It is not important what “the White Soldier” symbolizes for him, he says. It is important what it symbolizes for the people who experience his performance.
“Every one of us here has a relationship with this very loaded character – as an Israeli serving in the army, or as a Palestinian on his way to work being stopped at a checkpoint by a soldier… and that is why there are so many various reactions. Because it is so hard to stay oblivious to the presence of this figure even though this figure – this soldier – lives among us. You see it all the time and you don’t even blink,” he says. “All of a sudden ‘the White Soldier’ is in your face: ‘Dude, there is something wrong, check this out, let’s reevaluate.’” Some of the patrols of “the White Soldier” have been a spur-of-the- moment impulse, while other times it has been planned for specific purposes, for photos or otherwise.
Braun has patrolled with the demonstrators against Jewish settlers in Sheikh Jarrah in east Jerusalem and he felt the pain of the evacuation of Gush Katif, he says. He has been arrested three times. In one instance the Border Police “overreacted,” pointed their weapons at him and took him to the police station for a two-hour interrogation.
“They didn’t know how to react and chose the easy way out – power. People take the performance to their own personal place,” he says. “That is the power of the ‘White Soldier.’ It opens an emotional conversation.
And here I come and I don’t talk. It gnaws at people.”
During some of his visits to the Damascus Gate, Braun was invited by local Palestinians to sit and have coffee or offered an ear of hot corn on the cob. Other times boys threw rocks at him. He felt the most threatened when he was once surrounded by a group of young Palestinian men waving toy guns and shouting in Arabic. He could not understand what they were yelling, he says, but he felt it was a tense situation.
“Let’s just say I wasn’t welcome. I didn’t run away. I walked. I was still in character.
I won’t let them win, but I felt there was a territorial fight,” says Braun, his words coming out in a slow and easy pace.

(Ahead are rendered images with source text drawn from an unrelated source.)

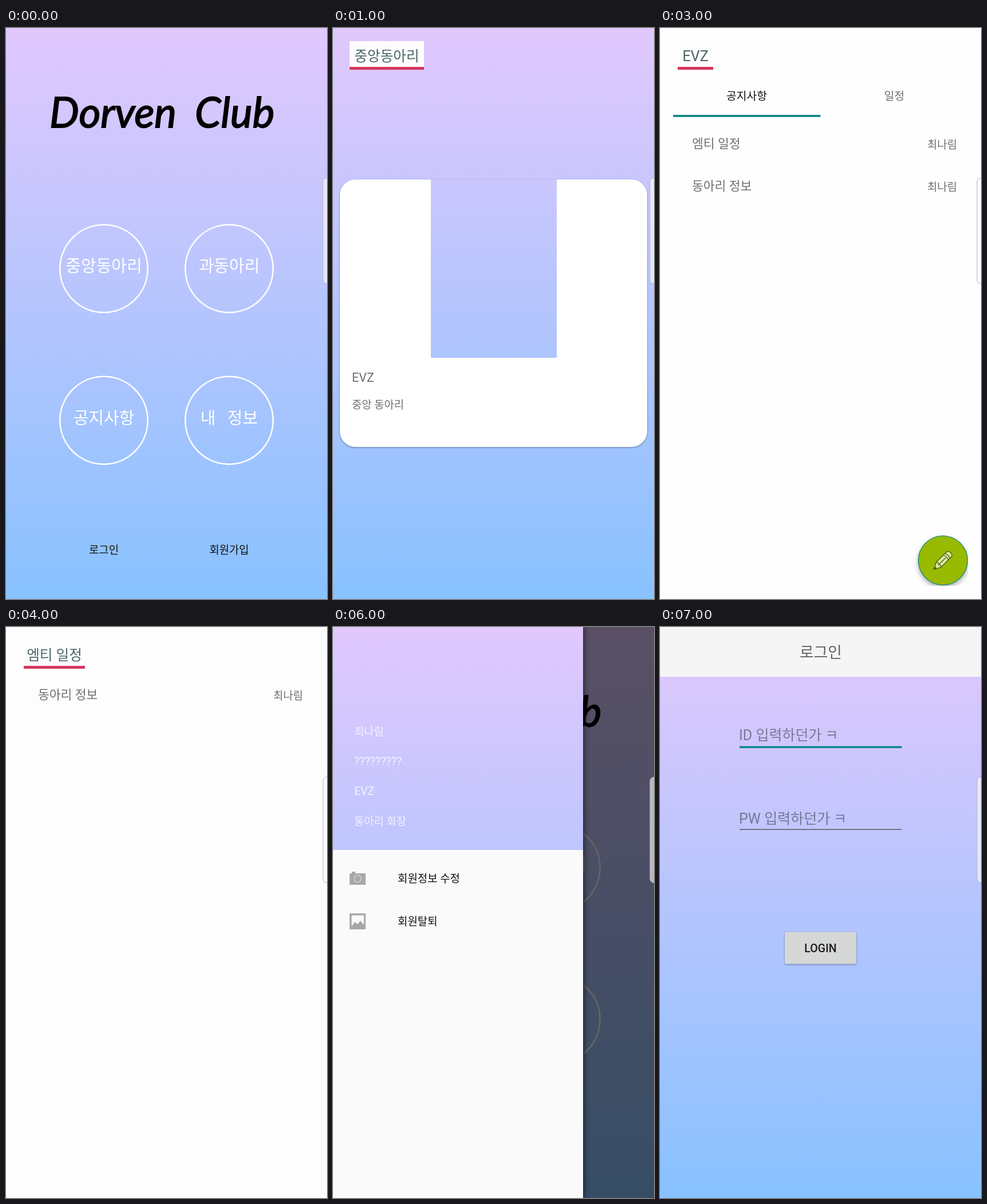
An HTML page for the animation above (8000 ms loop, 561 by 999 pixels).

```html
<!DOCTYPE html>
<html lang="ko">
<head>
<meta charset="utf-8">
<style>
  html, body { margin: 0; width: 100%; height: 100%; overflow: hidden; background: #fafafa; }
  svg { display: block; width: 561px; height: 999px; font-family: Roboto, "Noto Sans CJK KR", sans-serif; }
  .card { filter: drop-shadow(0 1px 1.5px #0006); }
  .script { font-family: Lato, "Noto Sans CJK KR", sans-serif; }
  .poster { font-family: "Noto Sans CJK KR", sans-serif; }
</style>
</head>
<body>
<svg id="stage" viewBox="0 0 561 999">
  <defs>
    <linearGradient id="sky" gradientUnits="userSpaceOnUse" x1="0" y1="0" x2="0" y2="999">
      <stop stop-color="#e1c8fd"/><stop offset="1" stop-color="#88c2ff"/>
    </linearGradient>
    <clipPath id="fabClip"><path d="M440 880H538V976H440z"/></clipPath>
    <g id="dumbbell" fill="#b9b9bd">
      <path d="M-14-2H14V2H-14z" fill="#8d8d92"/>
      <rect x="-14" y="-10" width="7" height="20" rx="3" fill="#98989d"/>
      <rect x="7" y="-10" width="7" height="20" rx="3" fill="#98989d"/>
      <ellipse cx="-12.500" rx="5" ry="9.500"/><ellipse cx="12.500" rx="5" ry="9.500"/>
      <rect x="-5" y="-5" width="10" height="10" rx="4" fill="#f0c49c"/>
    </g>
  </defs>
</svg>
<script>
const stage = document.getElementById('stage');
const GREY = '#6e6e6e', TITLE = '#4a6468', TEAL = '#008580', BLUE = '#4a85f0';
const CLUB = 'EVZ', USER = '최나림', ADMIN = 'moru';

// Hangul is set a little heavier than Latin.
const text = (x, y, size, str, fill = GREY, attrs = '') =>
  `<text x="${x}" y="${y}" font-size="${size}" fill="${fill}" ${/^[가-힣]/.test(str) ? 'font-weight="500"' : ''} ${attrs}>${str}</text>`;
const rect = (x, y, w, h, fill, attrs = '') =>
  `<rect x="${x}" y="${y}" width="${w}" height="${h}" fill="${fill}" ${attrs}/>`;
const MID = 'text-anchor="middle"', END = 'text-anchor="end"';

const plain = color => rect(0, 0, 561, 999, color);
const sky = plain('url(#sky)');
const header = (x, y, w, str, size = 24.6) =>
  rect(x, y, w, 45, '#fdfdfd') + rect(x, y + 45, w, 5, '#d6365f') +
  text(x + w / 2, y + 35, size, str, TITLE, MID);
const row = (x, right, y, title, author) =>
  text(x, y, 21.5, title) + text(right, y + 1, author === ADMIN ? 20 : 18.8, author, GREY, END);

const circleButton = (x, y, label) =>
  `<circle cx="${x}" cy="${y}" r="76.7" fill="none" stroke="#fff" stroke-width="2.6"/>` +
  text(x, y + 6, 29, label, '#fff', MID + ' word-spacing="13"');
const ink = 'class="script" font-style="italic" stroke="#000" stroke-width="1.8"';
const home = sky +
  text(76, 174, 73, 'Dorven', '#000', ink) + text(330, 174, 73, 'Club', '#000', ink) +
  circleButton(171, 421, '중앙동아리') + circleButton(390, 421, '과동아리') +
  circleButton(171, 686.5, '공지사항') + circleButton(390, 686.5, '내 정보') +
  text(171, 920, 18.8, '로그인', '#111', MID) + text(390, 920, 18.8, '회원가입', '#111', MID);

const card = (picture, name, note) =>
  rect(12, 265, 537, 468, '#fff', 'rx="27" class="card"') + picture +
  text(33, 619, 21.5, name) + text(33, 666, 18.8, note);

const woman = `
  <path d="M269 446q15 2 12 25q-7-6-12-14z" fill="#453636"/>
  <path d="M243 493q-12 20-14 29q-9-6-10-25l-8-1q-2 36 18 41q12-10 20-30z" fill="#f2c9a5"/>
  <path d="M272 490q12 4 25 31q-3 17-26 27l-4-8q13-9 17-18l-15-17z" fill="#f2c9a5"/>
  <path d="M252 472h13v16l7 6l-2 48l4 10h-35l5-12l-3-44l10-8z" fill="#f2c9a5"/>
  <path d="M243 490q1 11 11 13q10-1 13-14l6 6q2 25-2 45h-28q1-28-5-40z" fill="#df6886"/>
  <path d="M240 549h32l4 11h-38z" fill="#2c2d35"/>
  <ellipse cx="257" cy="467" rx="12" ry="17" fill="#f7d4b4"/>
  <path d="M244 478q-4-33 17-33q16 3 11 24q-3 10-6 13q2-17-5-26q-12 3-17 22z" fill="#453636"/>
  <use href="#dumbbell" x="221" y="492"/>`;
const man = `
  <path d="M315 476q17 5 22 18q8-3 3-28l10-1q8 29-1 38q-13 9-32-4z" fill="#eab588"/>
  <path d="M290 462h17v14q-8 8-17 0z" fill="#dda577"/>
  <path d="M290 473q9 7 18 0q16 2 17 17q-5 21-5 46h-37l-11-44q3-16 18-19z" fill="#e4853c"/>
  <path d="M281 534h38l1 26h-45z" fill="#273248"/>
  <ellipse cx="298.5" cy="454" rx="13" ry="17" fill="#f2c49b"/>
  <path d="M284 455q-4-22 13-23q9 2 18 1q-1 7-3 8l0 15l-3-8q-12 0-20-5q-4 5-5 12z" fill="#25262d"/>
  <use href="#dumbbell" transform="translate(337 464) rotate(-4) scale(1.28)"/>`;
const slogans = ['혼자 하는 운동이 지치고 재미없다 하시는 분들!!',
  '운동을 잘 몰라 PT를 고민하는 헬린이 분들!!', '운동만? NO!! 친목까지 둘 다 누리고 싶은 분들!!'];
const headline = `font-weight="700" stroke="${BLUE}" stroke-width=".9" stroke-linejoin="round"`;
const poster = `<g class="poster">` +
  rect(171, 265, 220, 312, BLUE) + rect(184, 275, 194, 285, '#fcfcfa') +
  text(194, 317, 34, 'DORVEN', BLUE, headline) +
  text(194, 347, 34, 'HEALTH', BLUE, headline + ' letter-spacing="-2"') +
  `<circle cx="341" cy="334" r="11" fill="${BLUE}"/>` + rect(184, 355.5, 150, .8, '#bbb') +
  [[243, 372, 37], [272, 387, 32], [197, 403, 32]].map(([x, y, w]) => rect(x, y, w, 2.5, '#f7d978')).join('') +
  slogans.map((s, i) => text(197, 373.5 + i * 15.6, 6.4, s, '#6280b8')).join('') +
  rect(184, 420, 102, 13, BLUE) +
  text(197, 430.3, 10, 'FIND YOUR BODY!', '#fff', 'font-weight="700" font-style="italic"') +
  man + woman +
  text(198, 571, 6, '회장 최나림 010-0000-0000', '#c9dcff') + rect(279, 564, .7, 10, '#a9c6fa') +
  text(285, 571, 6, '부회장 한보늬 010-0000-0000', '#c9dcff') + '</g>';

const centralClubs = sky + header(29, 23, 130, '중앙동아리') +
  card(rect(171, 265, 220, 312, 'url(#sky)'), CLUB, '중앙 동아리');
const majorClubs = sky + header(29, 23, 107, '과동아리') + card(poster, '두온헬스회', '헬스 동아리');

const pencil = `
  <g transform="translate(479 947) rotate(-45)" fill="#dce8a0" stroke="#4d5a12" stroke-width="1.3" stroke-linejoin="round">
    <path d="M0 0L11-6H36q5 0 5 6t-5 6H11z"/>
    <path d="M11-6q4 3 0 6q4 3 0 6M11 0H29M29-6q3 6 0 12M33-6q3 6 0 12" fill="none"/>
    <path d="M0 0L4-2V2z" fill="#4d5a12"/>
  </g>`;
const fab = `<g clip-path="url(#fabClip)">
  <circle cx="494.5" cy="931.5" r="43" fill="#98ba00" stroke="${TEAL}" stroke-width="1.2"
    style="filter:drop-shadow(0 4px 4px #0005)"/></g>` + pencil;
const club = plain('#fefefe') + header(31, 23, 62, CLUB, 25.3) +
  text(151.5, 126, 19.3, '공지사항', '#111', MID) + text(409.5, 126, 19.3, '일정', GREY, MID) +
  rect(23, 152, 257.5, 3.6, TEAL) +
  row(56, 519, 210, '엠티 일정', USER) + row(56, 519, 283.5, '동아리 정보', USER) + fab;

const post = plain('#fdfdfd') + header(31, 23, 107, '엠티 일정') + row(56, 519, 126, '동아리 정보', USER);

const notices = plain('#fafafa') + header(8, 0, 106.5, '공지사항') +
  ['동아리 어플 사용 방법', '동아리 해본 적이 없는데....', '여긴 나만 쓸수 있어']
    .map((s, i) => row(33, 543, 112 + i * 73.5, s, ADMIN)).join('');

const drawer = home + rect(0, 0, 561, 999, '#000', 'opacity=".6"') +
  rect(0, 0, 437, 999, '#fafafa', 'style="filter:drop-shadow(2px 0 5px #0008)"') +
  rect(0, 0, 437, 390, 'url(#sky)') +
  [USER, '?????????', CLUB, '동아리 회장']
    .map((s, i) => text(37, 190 + i * 52.2, i % 3 ? 19.6 : 18.8, s, '#fffc')).join('') +
  `<path d="M29 431h4v-3h6v3h18v20H29z" fill="#a8a8a8"/>
   <circle cx="43" cy="440.5" r="6" fill="none" stroke="#ddd" stroke-width="1.2"/>
   <path d="M29 501H57V529H29zM32.5 504.5V524L38 516L43 520L48 514L54 521V504.5z" fill="#a8a8a8" fill-rule="evenodd"/>` +
  text(113, 447, 18.9, '회원정보 수정', '#111') + text(113, 522, 18.9, '회원탈퇴', '#111');

const login = sky + rect(0, 0, 561, 87, '#f5f5f5') + text(281, 54, 26.8, '로그인', '#626262', MID) +
  text(138, 198, 25, 'ID 입력하던가 ㅋ', '#0006') + rect(139, 208.5, 283.5, 3.3, TEAL) +
  text(138, 343.5, 25, 'PW 입력하던가 ㅋ', '#0006') + rect(139, 353.5, 283.5, 1.5, '#5a5a66') +
  rect(218, 533.5, 125, 56, '#d6d7d7', 'rx="3" class="card"') +
  text(280.5, 569, 19.6, 'LOGIN', '#1c1c1c', MID + ' font-weight="500"');

const scenes = [home, centralClubs, majorClubs, club, post, notices, drawer, login];
const edgeHandle = rect(554, 262.5, 20, 185, '#fff9', 'rx="7" stroke="#b4b4bc"');
stage.insertAdjacentHTML('beforeend', scenes.map(s => `<g class="scene">${s}</g>`).join('') + edgeHandle);

const layers = stage.querySelectorAll('.scene');
const start = performance.now();
function draw() {
  const current = Math.floor((performance.now() - start) / 1000) % scenes.length;
  layers.forEach((layer, i) => layer.style.display = i === current ? '' : 'none');
  requestAnimationFrame(draw);
}
draw();
</script>
</body>
</html>
```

Most of the time Braun goes out with a photographer. Since the start of the project, he has been working with the same Germany-based photographer who, Braun says, is as committed to the project as he is and comes every few months to photograph, with a videographer and an assistant, so it is normally easy to ascertain that “the White Soldier” is some sort of artwork.
Though he has been performing and evolving “ the White Soldier” for two years, and has been producing performance art and installations for several years before that, Braun says none of his previous works attracted the media as much as the “White Soldier.” He is learning how to deal with the attention, he says with an open grin.
“This is something which touches everyone here in Israel and is also very sexy.
Everybody likes talking about the conflict,” Braun says.